*** Opening of Data supplied ***

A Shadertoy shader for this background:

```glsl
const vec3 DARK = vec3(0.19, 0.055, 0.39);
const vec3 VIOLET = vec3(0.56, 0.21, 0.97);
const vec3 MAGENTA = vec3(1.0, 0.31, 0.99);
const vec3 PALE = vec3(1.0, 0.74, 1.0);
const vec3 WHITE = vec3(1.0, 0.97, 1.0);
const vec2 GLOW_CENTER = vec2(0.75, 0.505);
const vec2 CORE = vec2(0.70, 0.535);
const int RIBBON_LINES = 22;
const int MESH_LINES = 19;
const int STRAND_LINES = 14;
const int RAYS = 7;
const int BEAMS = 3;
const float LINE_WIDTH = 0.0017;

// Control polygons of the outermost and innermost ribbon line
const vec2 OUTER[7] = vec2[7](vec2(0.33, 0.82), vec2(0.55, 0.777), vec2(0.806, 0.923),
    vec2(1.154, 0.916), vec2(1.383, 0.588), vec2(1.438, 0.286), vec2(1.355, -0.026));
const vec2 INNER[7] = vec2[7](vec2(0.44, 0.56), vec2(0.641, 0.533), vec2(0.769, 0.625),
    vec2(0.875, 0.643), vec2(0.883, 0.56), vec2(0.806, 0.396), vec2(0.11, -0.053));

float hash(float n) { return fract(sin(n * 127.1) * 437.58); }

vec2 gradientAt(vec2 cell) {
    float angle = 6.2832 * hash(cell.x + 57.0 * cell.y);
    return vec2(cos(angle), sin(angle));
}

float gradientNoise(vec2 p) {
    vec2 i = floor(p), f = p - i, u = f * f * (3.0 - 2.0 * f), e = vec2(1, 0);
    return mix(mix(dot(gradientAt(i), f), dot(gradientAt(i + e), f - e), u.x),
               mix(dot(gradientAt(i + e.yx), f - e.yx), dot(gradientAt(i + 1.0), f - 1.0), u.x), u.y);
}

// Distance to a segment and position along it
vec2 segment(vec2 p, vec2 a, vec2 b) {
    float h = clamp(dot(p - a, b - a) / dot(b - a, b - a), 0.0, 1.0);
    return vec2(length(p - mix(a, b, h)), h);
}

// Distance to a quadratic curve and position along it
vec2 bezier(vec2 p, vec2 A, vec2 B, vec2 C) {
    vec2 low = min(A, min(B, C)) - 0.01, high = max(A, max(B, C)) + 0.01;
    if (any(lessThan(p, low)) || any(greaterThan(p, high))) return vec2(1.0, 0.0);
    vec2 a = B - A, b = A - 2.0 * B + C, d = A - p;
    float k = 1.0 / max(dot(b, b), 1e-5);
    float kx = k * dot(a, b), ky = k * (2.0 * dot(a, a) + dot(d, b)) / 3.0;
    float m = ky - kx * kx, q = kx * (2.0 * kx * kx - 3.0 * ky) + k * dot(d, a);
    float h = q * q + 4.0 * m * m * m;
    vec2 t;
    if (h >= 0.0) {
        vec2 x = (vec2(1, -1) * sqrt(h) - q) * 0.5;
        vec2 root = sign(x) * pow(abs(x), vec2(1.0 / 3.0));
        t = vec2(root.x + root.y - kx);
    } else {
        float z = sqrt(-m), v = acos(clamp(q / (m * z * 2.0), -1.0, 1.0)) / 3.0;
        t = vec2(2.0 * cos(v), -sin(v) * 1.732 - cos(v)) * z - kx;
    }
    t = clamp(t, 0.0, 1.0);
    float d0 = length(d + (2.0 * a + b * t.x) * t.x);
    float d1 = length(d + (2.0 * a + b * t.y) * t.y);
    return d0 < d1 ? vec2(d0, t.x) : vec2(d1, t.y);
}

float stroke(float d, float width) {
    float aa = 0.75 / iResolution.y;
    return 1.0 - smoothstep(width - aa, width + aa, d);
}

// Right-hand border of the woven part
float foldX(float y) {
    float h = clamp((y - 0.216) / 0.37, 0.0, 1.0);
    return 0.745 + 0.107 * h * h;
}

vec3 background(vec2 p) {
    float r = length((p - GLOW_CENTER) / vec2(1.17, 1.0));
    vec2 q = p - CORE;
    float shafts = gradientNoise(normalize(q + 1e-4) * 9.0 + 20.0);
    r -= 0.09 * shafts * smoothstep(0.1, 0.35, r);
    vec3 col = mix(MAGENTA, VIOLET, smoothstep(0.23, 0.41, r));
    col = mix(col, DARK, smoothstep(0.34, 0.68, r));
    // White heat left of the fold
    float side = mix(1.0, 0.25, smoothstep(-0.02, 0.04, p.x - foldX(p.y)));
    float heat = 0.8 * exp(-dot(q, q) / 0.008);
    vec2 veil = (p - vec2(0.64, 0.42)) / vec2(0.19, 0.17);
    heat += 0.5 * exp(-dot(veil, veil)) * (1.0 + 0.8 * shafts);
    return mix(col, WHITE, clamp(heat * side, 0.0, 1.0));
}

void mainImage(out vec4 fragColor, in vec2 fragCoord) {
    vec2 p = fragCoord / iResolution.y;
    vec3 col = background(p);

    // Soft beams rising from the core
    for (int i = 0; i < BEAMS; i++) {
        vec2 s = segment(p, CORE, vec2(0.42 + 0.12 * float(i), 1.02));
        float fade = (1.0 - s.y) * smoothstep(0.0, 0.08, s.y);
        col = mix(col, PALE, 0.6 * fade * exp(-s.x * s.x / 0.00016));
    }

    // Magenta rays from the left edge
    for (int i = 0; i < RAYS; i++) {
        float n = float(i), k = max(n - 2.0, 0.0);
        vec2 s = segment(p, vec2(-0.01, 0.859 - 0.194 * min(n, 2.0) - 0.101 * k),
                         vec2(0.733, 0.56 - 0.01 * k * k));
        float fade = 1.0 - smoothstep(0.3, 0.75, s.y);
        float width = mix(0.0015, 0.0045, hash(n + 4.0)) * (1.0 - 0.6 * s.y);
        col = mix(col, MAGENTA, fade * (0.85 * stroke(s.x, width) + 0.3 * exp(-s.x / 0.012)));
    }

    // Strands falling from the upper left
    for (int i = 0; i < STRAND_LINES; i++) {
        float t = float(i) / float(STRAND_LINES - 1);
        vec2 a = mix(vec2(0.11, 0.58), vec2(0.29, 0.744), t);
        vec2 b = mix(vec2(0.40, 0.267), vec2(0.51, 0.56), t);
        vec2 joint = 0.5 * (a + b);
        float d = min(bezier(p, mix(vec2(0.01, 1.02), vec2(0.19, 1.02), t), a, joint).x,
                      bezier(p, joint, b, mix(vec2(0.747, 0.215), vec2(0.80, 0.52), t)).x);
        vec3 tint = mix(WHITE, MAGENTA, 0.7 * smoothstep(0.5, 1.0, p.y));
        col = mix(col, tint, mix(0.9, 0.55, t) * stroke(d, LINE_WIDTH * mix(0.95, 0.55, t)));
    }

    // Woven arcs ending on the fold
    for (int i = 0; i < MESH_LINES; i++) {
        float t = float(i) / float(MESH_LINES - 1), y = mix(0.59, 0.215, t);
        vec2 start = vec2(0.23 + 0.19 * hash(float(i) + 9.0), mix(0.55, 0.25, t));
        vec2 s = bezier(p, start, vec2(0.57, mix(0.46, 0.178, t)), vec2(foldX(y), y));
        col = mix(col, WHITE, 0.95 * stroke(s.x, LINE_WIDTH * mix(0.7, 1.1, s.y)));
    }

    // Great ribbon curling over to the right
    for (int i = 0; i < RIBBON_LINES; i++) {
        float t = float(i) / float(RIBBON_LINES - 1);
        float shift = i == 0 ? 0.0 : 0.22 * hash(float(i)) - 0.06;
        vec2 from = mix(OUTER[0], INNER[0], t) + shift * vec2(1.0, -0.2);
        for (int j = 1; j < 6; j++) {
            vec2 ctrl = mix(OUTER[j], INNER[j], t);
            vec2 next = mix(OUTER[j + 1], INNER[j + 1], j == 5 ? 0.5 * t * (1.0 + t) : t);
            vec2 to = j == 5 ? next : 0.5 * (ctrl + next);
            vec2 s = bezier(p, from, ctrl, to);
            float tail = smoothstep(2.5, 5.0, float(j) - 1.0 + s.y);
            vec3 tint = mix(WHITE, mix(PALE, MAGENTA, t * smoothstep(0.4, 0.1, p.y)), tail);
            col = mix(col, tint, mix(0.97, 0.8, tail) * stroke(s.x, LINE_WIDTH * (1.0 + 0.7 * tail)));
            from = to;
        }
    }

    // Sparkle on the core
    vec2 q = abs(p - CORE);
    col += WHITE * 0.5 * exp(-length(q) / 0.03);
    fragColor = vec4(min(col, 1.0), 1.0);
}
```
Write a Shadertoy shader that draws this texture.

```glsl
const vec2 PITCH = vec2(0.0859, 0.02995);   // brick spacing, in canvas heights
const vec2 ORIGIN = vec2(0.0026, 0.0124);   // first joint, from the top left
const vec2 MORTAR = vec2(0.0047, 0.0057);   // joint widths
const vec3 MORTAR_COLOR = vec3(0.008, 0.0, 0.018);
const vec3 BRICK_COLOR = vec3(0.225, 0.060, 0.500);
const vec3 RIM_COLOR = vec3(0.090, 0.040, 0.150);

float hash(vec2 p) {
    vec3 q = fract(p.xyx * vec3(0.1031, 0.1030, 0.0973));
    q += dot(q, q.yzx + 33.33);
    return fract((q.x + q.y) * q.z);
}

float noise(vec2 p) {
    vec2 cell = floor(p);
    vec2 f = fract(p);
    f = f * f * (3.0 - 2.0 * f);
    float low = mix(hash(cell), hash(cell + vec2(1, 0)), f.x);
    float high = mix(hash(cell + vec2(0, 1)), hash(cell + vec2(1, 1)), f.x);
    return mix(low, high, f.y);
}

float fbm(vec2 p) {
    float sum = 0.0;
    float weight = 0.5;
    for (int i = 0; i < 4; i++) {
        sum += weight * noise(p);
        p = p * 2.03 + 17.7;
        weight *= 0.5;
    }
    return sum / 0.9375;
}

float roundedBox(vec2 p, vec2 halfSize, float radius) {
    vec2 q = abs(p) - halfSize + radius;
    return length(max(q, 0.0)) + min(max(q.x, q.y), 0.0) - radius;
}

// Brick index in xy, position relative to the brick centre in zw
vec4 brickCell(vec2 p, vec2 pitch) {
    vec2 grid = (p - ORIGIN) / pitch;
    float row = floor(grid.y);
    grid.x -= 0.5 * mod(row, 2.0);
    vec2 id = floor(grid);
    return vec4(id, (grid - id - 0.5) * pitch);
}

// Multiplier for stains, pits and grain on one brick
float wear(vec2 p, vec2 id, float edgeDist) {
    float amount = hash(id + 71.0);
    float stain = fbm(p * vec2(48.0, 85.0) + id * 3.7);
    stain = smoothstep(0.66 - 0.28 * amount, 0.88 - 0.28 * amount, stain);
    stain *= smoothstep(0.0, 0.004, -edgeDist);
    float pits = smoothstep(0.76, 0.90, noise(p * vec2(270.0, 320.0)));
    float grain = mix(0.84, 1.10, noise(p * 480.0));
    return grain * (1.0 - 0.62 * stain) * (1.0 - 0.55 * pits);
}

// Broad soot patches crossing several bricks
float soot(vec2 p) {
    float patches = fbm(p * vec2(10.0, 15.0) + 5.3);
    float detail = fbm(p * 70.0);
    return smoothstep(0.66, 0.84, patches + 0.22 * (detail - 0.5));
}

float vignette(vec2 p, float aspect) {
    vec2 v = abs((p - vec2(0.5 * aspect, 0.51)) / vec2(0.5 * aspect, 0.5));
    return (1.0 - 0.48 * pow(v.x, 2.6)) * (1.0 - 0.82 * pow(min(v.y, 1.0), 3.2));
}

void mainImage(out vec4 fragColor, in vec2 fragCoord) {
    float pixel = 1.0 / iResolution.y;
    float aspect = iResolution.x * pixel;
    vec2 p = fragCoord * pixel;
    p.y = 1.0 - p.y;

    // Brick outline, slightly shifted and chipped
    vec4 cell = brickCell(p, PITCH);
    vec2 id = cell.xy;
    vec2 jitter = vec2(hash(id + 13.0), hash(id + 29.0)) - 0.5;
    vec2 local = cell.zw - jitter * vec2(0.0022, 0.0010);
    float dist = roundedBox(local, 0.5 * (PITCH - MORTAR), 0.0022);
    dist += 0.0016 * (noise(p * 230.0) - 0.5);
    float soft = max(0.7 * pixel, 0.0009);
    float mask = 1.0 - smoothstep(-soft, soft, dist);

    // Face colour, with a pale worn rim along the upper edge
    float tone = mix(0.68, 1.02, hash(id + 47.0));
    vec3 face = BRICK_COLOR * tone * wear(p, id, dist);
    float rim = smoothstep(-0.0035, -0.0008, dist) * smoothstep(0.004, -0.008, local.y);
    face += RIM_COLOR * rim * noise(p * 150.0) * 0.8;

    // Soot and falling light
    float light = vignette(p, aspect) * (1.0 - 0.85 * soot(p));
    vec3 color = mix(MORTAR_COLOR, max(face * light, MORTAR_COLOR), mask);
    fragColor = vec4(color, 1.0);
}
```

*** Close of Data supplied ***

> [What the exercise asks]:
Pull every line that holds the string "DARK" out of the records.

> [Final answer]:
const vec3 DARK = vec3(0.19, 0.055, 0.39);
    col = mix(col, DARK, smoothstep(0.34, 0.68, r));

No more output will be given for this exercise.